Contractions to oxygen-derived free radicals are augmented in aorta of the spontaneously hypertensive rat.

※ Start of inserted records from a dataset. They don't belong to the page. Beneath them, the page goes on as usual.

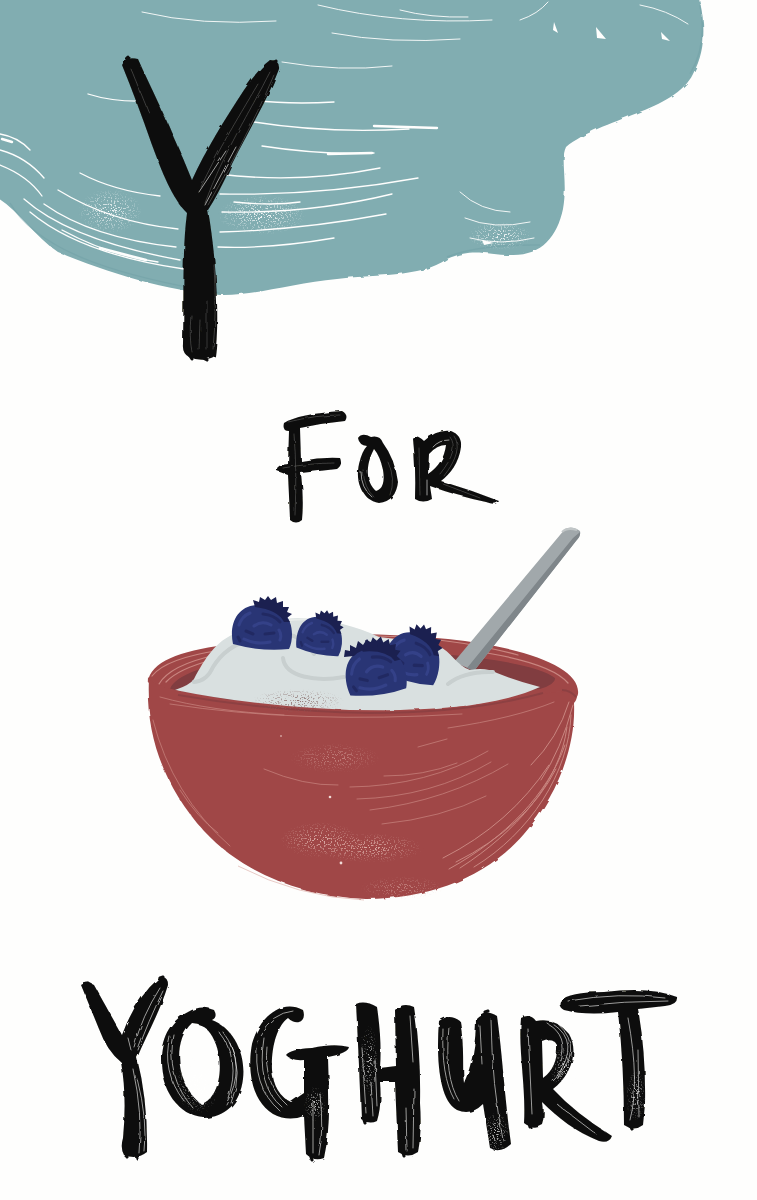
<!DOCTYPE html>
<html lang="en">
<head>
<meta charset="utf-8">
<title>Y for Yoghurt</title>
<style>
:root{--paper:#fefefd;--ink:#0b0b0a;--teal:#81adb1;--teal-dark:#70a0a6;--bowl:#a04747;--bowl-dark:#813d40;--bowl-light:#c98680;--cream:#d9e0e0;--cream-shade:#c8cfcf;--berry:#293575;--berry-dark:#1b2050;--steel:#a1a8ab;--steel-dark:#7f868a}
*{margin:0;padding:0}
html,body{width:757px;height:1200px;overflow:hidden;background:var(--paper)}
svg{display:block}
.ink{fill:var(--ink)}
.bristle{fill:none;stroke:var(--paper);stroke-width:1;stroke-linecap:round;opacity:.6}
.bristle-soft{fill:none;stroke:#777;stroke-width:.8;stroke-linecap:round;opacity:.6}
.tip{fill:none;stroke:var(--ink);stroke-width:3;stroke-linecap:round}
.streak{fill:none;stroke:var(--paper);stroke-linecap:round}
.scuff{fill:none;stroke:var(--bowl-light);stroke-linecap:round}
</style>
</head>
<body>
<main>
<svg width="757" height="1200" viewBox="0 0 757 1200" role="img" aria-label="Y for Yoghurt: a red bowl of yoghurt with blueberries and a spoon">
<defs>
<filter id="grain" x="-5%" y="-5%" width="110%" height="110%"><feTurbulence type="fractalNoise" baseFrequency=".09" numOctaves="2" seed="4"/><feDisplacementMap in="SourceGraphic" scale="3"/></filter>
<filter id="speckle" x="0" y="0" width="100%" height="100%"><feTurbulence type="fractalNoise" baseFrequency=".7" numOctaves="2" seed="8" result="n"/><feColorMatrix in="n" values="0 0 0 0 0  0 0 0 0 0  0 0 0 0 0  0 0 0 14 -8" result="m"/><feComposite in="SourceGraphic" in2="m" operator="in"/></filter>
<radialGradient id="scuff-fade"><stop stop-color="#e0b5ae"/><stop offset="1" stop-color="#e0b5ae" stop-opacity="0"/></radialGradient>
<radialGradient id="white-fade"><stop stop-color="#fff"/><stop offset="1" stop-color="#fff" stop-opacity="0"/></radialGradient>
<radialGradient id="shade-fade"><stop stop-color="#8a6f6d"/><stop offset="1" stop-color="#8a6f6d" stop-opacity="0"/></radialGradient>
<g id="blueberry">
<path fill="var(--berry)" d="M-29 19C-33 0-26-18-6-20C17-23 30-9 30 9Q30 18 27 24Q0 27-29 19Z"/>
<path fill="var(--berry-dark)" d="M-7-18L-9-25L-3-23L-2-28L3-25L6-29L9-25L14-28L15-22L21-24L21-18L27-18L25-13L30-11L25-7L28-3L22-3Q16-15-7-18Z"/>
<path fill="none" stroke="#3d4a94" stroke-width="3" stroke-linecap="round" opacity=".6" d="M-23 0Q-20-9-12-12M-18 14Q-6 20 8 17M-8 1Q0-5 9 0M17 5Q20 10 18 15"/>
<path fill="none" stroke="#1b1f50" stroke-width="3" stroke-linecap="round" opacity=".5" d="M-16 6L-9 9M1-11Q12-10 18-3M3 9L12 8M-24 12L-22 16"/>
</g>
</defs>

<g id="teal-wash">
<path filter="url(#grain)" fill="var(--teal)" d="M-5-5H698C705 20 707 48 693 74C675 111 602 118 566 147C560 159 568 181 563 209C557 237 541 256 511 255C486 255 473 247 447 259C421 278 372 274 337 279C294 283 253 296 220 295C168 291 108 273 58 252C34 236 20 211-5 196Z"/>
<path fill="none" stroke="var(--teal-dark)" stroke-width="1.5" opacity=".5" d="M10 203C40 255 130 278 220 293M447 257Q480 244 540 245M690 74Q708 44 700 5"/>
<g class="streak" stroke-width="1.3">
<path d="M0 134Q18 137 30 150M0 150Q26 157 44 178M0 165Q28 176 42 196M24 199Q70 240 180 260M44 204Q92 238 176 247M30 212Q80 254 184 269M58 190Q110 222 178 229M62 230Q110 256 158 262M80 173Q114 191 160 196"/>
<path d="M88 94Q113 102 145 101M245 99Q284 105 334 102M242 120Q320 134 409 129M262 146Q320 155 374 153M218 174Q300 184 380 168M220 194Q320 196 418 178M222 212Q310 214 392 194M220 232Q300 230 386 214M218 247Q270 249 334 238M234 202Q272 206 300 202"/>
<path stroke-width=".9" d="M142 12Q200 26 276 21M318 5Q400 25 492 20M332 33Q390 44 460 39M282 62Q340 72 392 66M400 10Q430 18 468 17M465 218Q494 230 530 222M470 238Q500 246 534 238M520 20Q538 14 548 2M460 192Q480 211 510 212M640 5Q667 10 688 24"/>
<path stroke-width="2.4" d="M374 126L437 128M328 154L372 153M100 248L146 260M2 139L12 142"/>
</g>
<path fill="var(--paper)" d="M554 22L558 33L553 30ZM596 27L606 39L597 38ZM661 32L670 41L662 39ZM482 240L494 243L484 245Z"/>
<g fill="url(#white-fade)" filter="url(#speckle)"><ellipse cx="110" cy="211" rx="32" ry="22"/><ellipse cx="262" cy="215" rx="44" ry="20"/><ellipse cx="500" cy="236" rx="32" ry="14"/></g>
</g>

<g id="initial-y" role="img" aria-label="Y" filter="url(#grain)">
<path class="ink" d="M122 65Q126 56 138 59C149 84 163 111 174 138Q184 160 192 180C205 151 225 119 244 90Q258 69 270 60Q280 60 279 69C268 99 248 132 232 164Q219 193 208 210C213 239 216 270 217 302Q218 334 215 356Q203 363 189 357Q182 353 183 344C184 298 182 250 187 213C172 198 162 172 152 145Q137 102 122 65Z"/>
<path class="tip" d="M125 62L129 58M272 63L276 61M190 356L192 359M203 358L207 360"/>
<path class="bristle-soft" d="M270 72C250 112 223 153 205 203M274 75C253 124 229 168 208 205M258 84C235 123 216 154 201 187M214 265Q217 310 213 349M191 315Q189 338 192 352M200 320L199 350M207 300L207 350M131 69L149 113"/>
<path class="bristle" d="M236 147L205 205M226 151L199 192"/>
</g>

<g id="word-for" role="img" aria-label="FOR" filter="url(#grain)">
<path class="ink" d="M284 423Q298 414 342 411Q349 415 345 421Q323 423 300 428L301 461Q321 457 340 458Q343 465 337 469L301 473Q304 499 302 520Q296 525 290 520Q289 494 288 475L277 471Q275 465 288 464L289 431Q282 431 284 423Z"/>
<path class="ink" fill-rule="evenodd" d="M358 438Q362 432 371 437Q380 435 383 443Q395 459 398 482Q396 501 379 503C362 500 355 482 359 464Q362 451 367 446Q359 445 358 438ZM374 449C365 466 366 482 376 491Q386 488 383 470Q380 456 374 449Z"/>
<path class="ink" fill-rule="evenodd" d="M413 439Q416 433 424 441Q437 429 451 431Q462 435 461 447C459 463 450 474 441 481Q471 490 499 501Q496 506 486 502Q457 496 430 486L432 499Q423 504 415 499Q416 467 413 439ZM429 454L428 474Q444 463 446 445Q437 445 429 454Z"/>
<path class="bristle-soft" d="M288 422Q316 415 340 415M294 434Q297 470 295 515M283 468Q312 463 334 463M363 470Q364 488 374 497M388 462Q396 479 390 495M419 448L420 495M450 437Q460 449 440 474M454 436Q464 450 444 476M443 484L480 498"/>
<path class="bristle" d="M361 472Q361 488 372 497M433 447Q439 440 449 440M427 480L427 495"/>
</g>

<g id="yoghurt-bowl" role="img" aria-label="Bowl of yoghurt with blueberries">
<path fill="var(--bowl)" d="M148 682C150 662 180 651 224 645Q330 627 448 639C529 648 581 668 578 694Q576 703 560 706L330 715L166 700Z"/>
<path fill="var(--bowl-dark)" d="M170 689C178 667 246 655 330 652C430 648 535 661 555 678Q556 684 540 689L400 702L230 700Z"/>
<path class="scuff" stroke-width="1.2" d="M152 676Q166 658 222 650M159 684Q170 665 216 655M166 682Q178 669 212 660M376 636Q450 637 518 655M487 653Q552 664 568 683"/>
<g id="spoon">
<path fill="var(--steel)" d="M565 529Q572 525 580 531Q581 536 576 541L474 671L454 662Z"/>
<path fill="var(--steel-dark)" d="M580 532Q581 536 576 541L474 671L467 668L573 538Z"/>
<path fill="none" stroke="#c1c6c7" stroke-width="2" d="M562 532Q567 527 577 530"/>
</g>
<g id="yoghurt">
<path fill="var(--cream)" d="M175 690Q190 685 194 679C205 658 216 641 236 633Q264 619 298 618C329 619 356 626 379 637Q410 640 438 646C451 651 457 666 470 670Q486 667 497 673Q517 681 540 687C503 704 442 711 383 711Q268 709 175 690Z"/>
<path fill="none" stroke="var(--cream-shade)" stroke-width="4" stroke-linecap="round" d="M194 682Q207 681 213 667Q226 646 250 640Q278 631 294 636Q308 643 314 654M283 658C285 677 316 682 344 677M448 684Q464 671 493 672"/>
<path fill="none" stroke="#e8ecea" stroke-width="2" d="M260 626Q298 615 330 622M374 638Q402 642 421 647"/>
</g>
<g id="blueberries">
<use href="#blueberry" transform="translate(262 625)"/>
<use href="#blueberry" transform="translate(320 634) rotate(6) scale(.76 .84)"/>
<use href="#blueberry" transform="translate(413 655) rotate(10) scale(.93 1.1)"/>
<use href="#blueberry" transform="translate(374 669) rotate(-13) scale(1 1.08)"/>
<path fill="var(--berry-dark)" d="M344 657L345 650L350 651L350 645L356 648L358 641L363 645L367 639L371 644L376 640L378 647Q360 649 354 656Z"/>
</g>
<path filter="url(#grain)" fill="var(--bowl)" d="M148 677C153 688 204 698 252 704C338 714 452 712 510 699Q550 692 577 690Q578 699 574 703C576 746 558 795 524 834C488 876 432 899 366 899C302 896 244 874 204 831C166 789 145 738 148 677Z"/>
<path fill="none" stroke="var(--bowl-dark)" stroke-width="2" opacity=".6" d="M178 695Q270 711 370 713Q470 713 543 693M562 690Q570 690 576 697"/>
<g class="scuff" stroke-width="1">
<path d="M571 715C569 773 530 833 474 867M567 727C560 782 516 832 460 868M565 745C548 794 505 838 449 869M556 769Q526 827 456 862M549 765Q510 824 443 858M573 705Q561 750 541 780M569 702Q558 738 531 765"/>
<path opacity=".7" d="M350 787Q428 786 488 751M357 799Q432 797 491 762M370 810Q446 801 508 764M382 824Q442 818 486 796M384 776Q424 776 457 763M264 769Q304 786 338 785M418 747L447 739M170 704Q300 724 462 714M160 697Q210 711 284 715M448 728Q515 718 554 702M153 720Q172 795 230 846M180 790Q197 817 218 833"/>
</g>
<g filter="url(#speckle)"><ellipse cx="320" cy="840" rx="40" ry="18" fill="url(#scuff-fade)"/><ellipse cx="370" cy="848" rx="54" ry="15" fill="url(#scuff-fade)"/><ellipse cx="335" cy="758" rx="45" ry="15" fill="url(#scuff-fade)" opacity=".6"/><ellipse cx="402" cy="888" rx="42" ry="12" fill="url(#scuff-fade)" opacity=".6"/><ellipse cx="298" cy="701" rx="46" ry="12" fill="url(#shade-fade)"/></g>
<g fill="#f1dcd7"><circle cx="330" cy="797" r="1.3"/><circle cx="341" cy="863" r="1.4"/><circle cx="281" cy="736" r=".8"/></g>
<path fill="none" stroke="#dfb4ae" stroke-width="1" opacity=".7" d="M238 866Q298 897 364 900"/>
</g>

<g id="word-yoghurt" role="img" aria-label="YOGHURT" filter="url(#grain)">
<path class="ink" d="M81 985Q87 980 94 985L122 1035Q135 999 159 978Q168 975 168 985C160 1012 146 1036 137 1058Q148 1101 147 1152Q137 1160 124 1155Q120 1148 123 1138Q127 1096 121 1062Q107 1051 99 1029Z"/>
<path class="ink" fill-rule="evenodd" d="M161 1060C161 1037 171 1020 188 1012Q201 1004 214 1010Q218 1017 212 1020C233 1028 246 1053 243 1079C240 1104 225 1117 204 1118C178 1115 161 1090 161 1060ZM192 1023C171 1042 177 1085 201 1104C222 1098 226 1055 210 1033Q203 1023 192 1023Z"/>
<path class="ink" d="M303 1010C307 1021 297 1027 288 1018C277 1026 271 1047 272 1070Q274 1094 291 1102L304 1093L304 1060Q291 1061 286 1055Q291 1049 312 1048Q334 1043 349 1047Q348 1053 328 1057L329 1093Q330 1131 324 1158Q314 1162 306 1154L304 1116Q288 1122 273 1114C252 1101 247 1071 252 1044C259 1018 281 998 303 1010Z"/>
<path class="ink" d="M356 1004Q365 1000 377 1007Q382 1041 380 1068L396 1066L395 1010Q403 1002 414 1007Q421 1052 420 1103Q422 1132 418 1152Q408 1159 398 1152L395 1082L380 1082Q382 1105 377 1121Q369 1125 361 1119Q359 1059 356 1004Z"/>
<path class="ink" d="M439 1021Q449 1013 460 1021C465 1048 462 1068 464 1083Q476 1056 476 1018Q485 1008 497 1016C502 1051 505 1100 511 1144Q500 1154 490 1148L483 1104Q471 1116 457 1110C439 1101 436 1058 439 1021Z"/>
<path class="ink" fill-rule="evenodd" d="M521 1018Q530 1013 536 1021Q555 1017 569 1034C580 1053 569 1077 553 1089Q575 1113 612 1136Q609 1144 599 1141C576 1132 557 1117 543 1103Q545 1117 542 1124Q533 1130 524 1123C526 1086 518 1051 521 1018ZM542 1041L543 1078Q558 1067 557 1045Q552 1036 542 1041Z"/>
<path class="ink" d="M560 1001Q569 992 604 992Q650 986 677 997Q678 1005 665 1006L638 1009Q646 1053 645 1104L643 1125Q634 1132 624 1125Q624 1065 618 1012Q586 1016 564 1010Q558 1007 560 1001Z"/>
<path class="tip" d="M89 984L91 989M160 978L163 977M126 1154L127 1157M136 1155L137 1158M311 1157L312 1160M403 1153L404 1156M364 1120L365 1123M529 1124L530 1127M631 1127L632 1129M485 1012L488 1011"/>
<g class="bristle">
<path d="M160 988Q142 1016 134 1047M163 991Q148 1022 138 1050M133 1069Q143 1114 139 1153M137 1078Q148 1121 144 1151M128 1038L131 1050M170 1037Q161 1071 184 1101M174 1035Q165 1075 192 1107M218 1031Q242 1060 228 1098M223 1032Q248 1066 226 1104M230 1043Q244 1072 231 1103M258 1041Q251 1086 280 1111M264 1038Q256 1086 282 1107M267 1047Q263 1084 287 1105M260 1035Q272 1013 293 1011M313 1102L313 1153M320 1094Q324 1130 319 1155"/>
<path d="M362 1048L366 1113M371 1082L373 1116M375 1060L377 1106M406 1108L407 1151M414 1089L413 1148M410 1016L413 1062M443 1029Q441 1076 454 1099M449 1027Q444 1077 459 1101M491 1020Q492 1087 503 1140M480 1026L482 1064M528 1029L532 1114M553 1024Q581 1042 557 1076M558 1024Q586 1050 553 1081M547 1023Q569 1036 561 1061M558 1105L596 1134M568 1001Q620 992 665 998M580 1006Q625 1001 668 1001M628 1018Q640 1083 630 1120M638 1050L639 1117"/>
</g>
<g fill="url(#white-fade)" filter="url(#speckle)" opacity=".8"><ellipse cx="198" cy="1084" rx="23" ry="30"/><ellipse cx="369" cy="1060" rx="9" ry="35"/><ellipse cx="496" cy="1133" rx="14" ry="22"/><ellipse cx="566" cy="1069" rx="16" ry="22"/><ellipse cx="315" cy="1104" rx="11" ry="18"/><ellipse cx="636" cy="1095" rx="10" ry="26"/></g>
</g>
</svg>
</main>
</body>
</html>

To determine if oxygen-derived free radicals are mediators of endothelium-dependent contractions to acetylcholine in the aorta of spontaneously hypertensive rats (SHR), the mechanism of contraction to xanthine plus xanthine oxidase was studied. Rings, with and without endothelium, of thoracic aorta from normotensive Wistar-Kyoto (WKY) rats and SHR were suspended in organ chambers for isometric tension recording. Oxygen-derived free radicals caused concentration-dependent contractions; these contractions were twice as large in the aortas of SHR than in WKY rats. Deferoxamine reversed the response to xanthine oxidase to a small relaxation. Either allopurinol, superoxide dismutase, or catalase, or the combination of superoxide dismutase plus catalase reduced the contractions. Diltiazem inhibited the response to xanthine oxidase; in contrast, phentolamine plus propranolol did not affect it. Indomethacin and meclofenamate, but not tranylcypromine or dazoxiben blocked the contractions. Endothelium-dependent contractions to acetylcholine in aortas from the SHR were not affected by deferoxamine or superoxide dismutase plus catalase. These data suggest that hydroxyl radicals cause contractions in the rat aorta, which are dependent on extracellular calcium and mediated by activation of the cyclooxygenase in the vascular smooth muscle. The augmented contractions in the hypertensive strain are due to an increased reactivity of the smooth muscle to oxygen-derived free radicals. However, the lack of effect of the scavengers on endothelium-dependent contractions to acetylcholine suggests that the endothelium-derived contracting factor is chemically different from oxygen-derived free radicals.
- Copyright © 1989 by American Heart Association